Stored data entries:
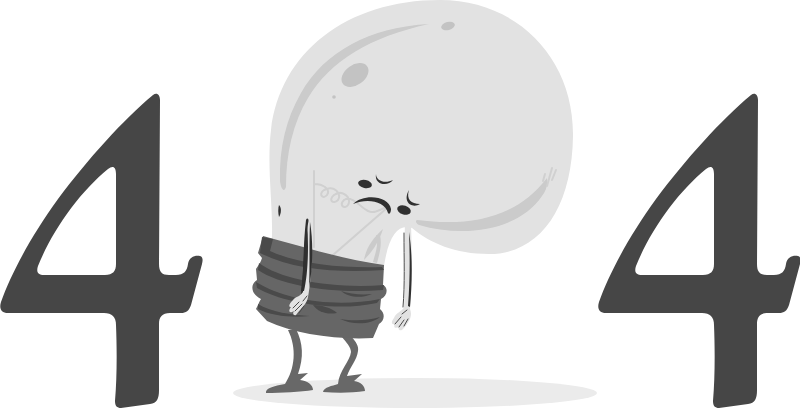
<!DOCTYPE html>
<html lang="en">
<head>
<meta charset="utf-8">
<title>404</title>
<style>
:root {
  --paper: #ffffff;
  --numeral: #464646;
  --glass: #e2e2e2;
  --glass-shade: #cbcbcb;
  --glass-spot: #c3c3c3;
  --filament: #d0d0d0;
  --cap: #666666;
  --cap-dark: #4a4a4a;
  --leg: #686868;
  --ink: #303030;
  --floor: #ebebeb;
}
html, body { margin: 0; background: var(--paper); overflow: hidden; }
.error-art { display: block; width: 800px; height: 408px; }
.numeral { fill: var(--numeral); fill-rule: evenodd; }
.floor { fill: var(--floor); }
.glass { fill: var(--glass); }
.shade { fill: var(--glass-shade); }
.spot { fill: var(--glass-spot); }
.filament { fill: none; stroke: var(--filament); stroke-width: 2; stroke-linecap: round; }
.cap { fill: var(--cap); }
.groove { fill: var(--cap-dark); }
.leg { fill: var(--leg); }
.ink { fill: var(--ink); }
.arm { fill: var(--glass); }
.finger { fill: none; stroke: var(--cap-dark); stroke-width: 1; stroke-linecap: round; }
</style>
</head>
<body>
<svg class="error-art" viewBox="0 0 800 408" role="img" aria-label="404, with a sad drooping light bulb as the zero">
  <defs>
    <path id="four" class="numeral" d="M153 95C157 92 160 95 160 100L159 264C159 272 162 275 169 275H176C184 275 187 271 188 264C189 257 195 255 200 256C203 257 203 260 202 264L191 305C189 311 186 313 181 313H170C162 313 159 317 159 324V390C159 399 157 403 150 404L121 408C117 408 115 406 115 401C117 378 117 350 116 325C116 317 112 313 104 313H8C1 313 -1 308 1 302C11 274 31 236 58 199C88 159 123 120 153 95ZM108 169C80 192 53 229 38 266C36 272 38 275 44 275H105C113 275 116 271 116 264V174C116 167 113 165 108 169Z"/>
  </defs>

  <ellipse class="floor" cx="415" cy="393" rx="182" ry="15"/>
  <use href="#four"/>
  <use href="#four" x="598"/>

  <g id="legs" class="leg">
    <path d="M288 330L296 329C303 343 304 357 298 374L308 373L300 380C308 381 313 385 313 390C301 392 281 393 266 393C265 388 274 386 285 384C295 369 297 348 288 330Z"/>
    <path d="M342 337L351 336C356 342 359 346 358 351C357 360 350 367 347 376L362 374L354 381C361 382 365 386 365 391C352 393 337 393 323 392C324 387 332 386 338 384C339 371 350 361 351 352C351 347 346 342 342 337Z"/>
  </g>

  <g id="bulb">
    <path class="glass" d="M271 250C275 214 266 171 271 130C280 53 346 0 440 0C517 0 574 58 573 136C572 208 540 254 489 254C455 254 430 243 412 228C397 223 387 238 383 274Z"/>
    <path class="shade" d="M429 24C370 27 324 52 301 93C286 119 279 148 280 181C281 189 284 193 286 187C286 153 293 123 308 98C330 61 370 37 429 24Z"/>
    <path class="shade" d="M417 220C465 226 514 221 547 178C548 185 546 191 542 196C518 231 464 238 419 225C416 223 415 221 417 220Z"/>
    <path class="filament" d="M543 181L545 174M547 186L552 168M552 180L556 170"/>
    <ellipse class="spot" cx="355" cy="75" rx="15" ry="10" transform="rotate(-36 355 75)"/>
    <ellipse class="spot" cx="448" cy="26" rx="7" ry="4" transform="rotate(-14 448 26)"/>
    <circle class="spot" cx="334" cy="97" r="1.8"/>
    <path class="filament" d="M314 171V247M314 184C323 184 331 189 327 195C323 200 318 194 324 190C334 185 342 193 338 200C333 205 328 200 334 195C343 189 352 198 348 205C344 210 339 205 344 200C352 195 360 207 368 211C374 214 380 210 386 207M387 208L333 255"/>
    <path class="shade" d="M383 229C373 238 366 248 364 260C372 252 379 242 383 229ZM376 235C379 245 375 254 373 262L377 263C380 252 382 244 380 235Z"/>
    <path class="ink" d="M279 205C282 208 281 214 279 217C278 213 278 208 279 205Z"/>
  </g>

  <g id="face" class="ink">
    <ellipse cx="365" cy="184" rx="7" ry="4" transform="rotate(12 365 184)"/>
    <path d="M376 174C376 181 385 184 393 180C388 187 374 185 376 174Z"/>
    <ellipse cx="404" cy="210" rx="7" ry="4.5" transform="rotate(18 404 210)"/>
    <path d="M409 190C406 199 411 204 420 204C412 209 402 202 409 190Z"/>
    <path d="M353 204C364 193 389 196 391 209C391 213 389 215 388 213C385 201 367 198 353 204Z"/>
  </g>

  <g id="screw-cap">
    <path class="cap" d="M263 236C301 246 341 259 384 265L383 285C389 288 387 296 381 299L380 309C386 314 384 321 379 324L373 338C336 340 295 334 267 321L256 309C258 305 259 302 261 299C252 295 249 285 257 280L256 269C258 266 261 262 262 258L258 253Z"/>
    <g class="groove">
      <path d="M262 237L273 239L270 251C301 265 343 268 382 267L384 270C340 273 293 270 260 253Z"/>
      <path d="M259 263C281 280 335 289 384 285L383 290C338 294 283 287 258 270Z"/>
      <path d="M256 282C285 300 335 308 380 299L377 303C335 312 284 303 257 288Z"/>
      <path d="M258 304C270 312 293 315 310 316C293 318 271 316 258 309Z"/>
      <path d="M313 305C322 305 332 308 337 313C327 315 318 312 313 305Z"/>
      <path d="M340 319C352 321 367 321 380 317C371 325 352 325 340 319Z"/>
      <path d="M341 291C350 294 361 295 372 294C360 299 348 297 341 291Z"/>
    </g>
  </g>

  <g id="left-arm">
    <path class="ink" d="M306 220C307 218 308 218 309 221L311 255C311 270 310 284 307 298L301 294C304 270 303 245 306 220Z"/>
    <path class="arm" d="M309 218C313 246 312 276 308 297C307 304 301 308 296 315C294 316 292 314 294 311C289 314 288 311 291 307C288 307 289 304 293 300C296 296 300 297 303 292C306 267 304 242 309 218Z"/>
    <path class="ink" d="M307 222C304 240 304 270 301 291L304 291C308 274 309 246 307 222ZM310 222C314 245 312 274 309 287C310 268 309 245 310 222Z"/>
    <path class="finger" d="M293 308L299 302M295 311L302 304M299 313L304 306M303 301L307 296"/>
  </g>

  <g id="right-arm">
    <path class="arm" d="M405 222L411 223C412 256 412 282 410 309C413 316 409 323 402 330C399 331 398 329 399 327C395 329 393 327 395 324C391 325 391 322 394 318C396 312 402 312 404 307C406 278 404 248 405 222Z"/>
    <path class="ink" d="M409 232C413 256 412 285 410 307L408 306C410 281 410 257 409 232Z"/>
    <path class="finger" d="M404 233C404 260 405 284 403 307M395 324L401 317M399 327L404 320M404 326L408 319M402 314L407 310"/>
  </g>
</svg>
</body>
</html>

Task instructions ->
Write out each line of the data above exactly, starting at the top and finishing with the line containing "--cap: #666666;"; omit the pictures.

Response ->
<!DOCTYPE html>
<html lang="en">
<head>
<meta charset="utf-8">
<title>404</title>
<style>
:root {
  --paper: #ffffff;
  --numeral: #464646;
  --glass: #e2e2e2;
  --glass-shade: #cbcbcb;
  --glass-spot: #c3c3c3;
  --filament: #d0d0d0;
  --cap: #666666;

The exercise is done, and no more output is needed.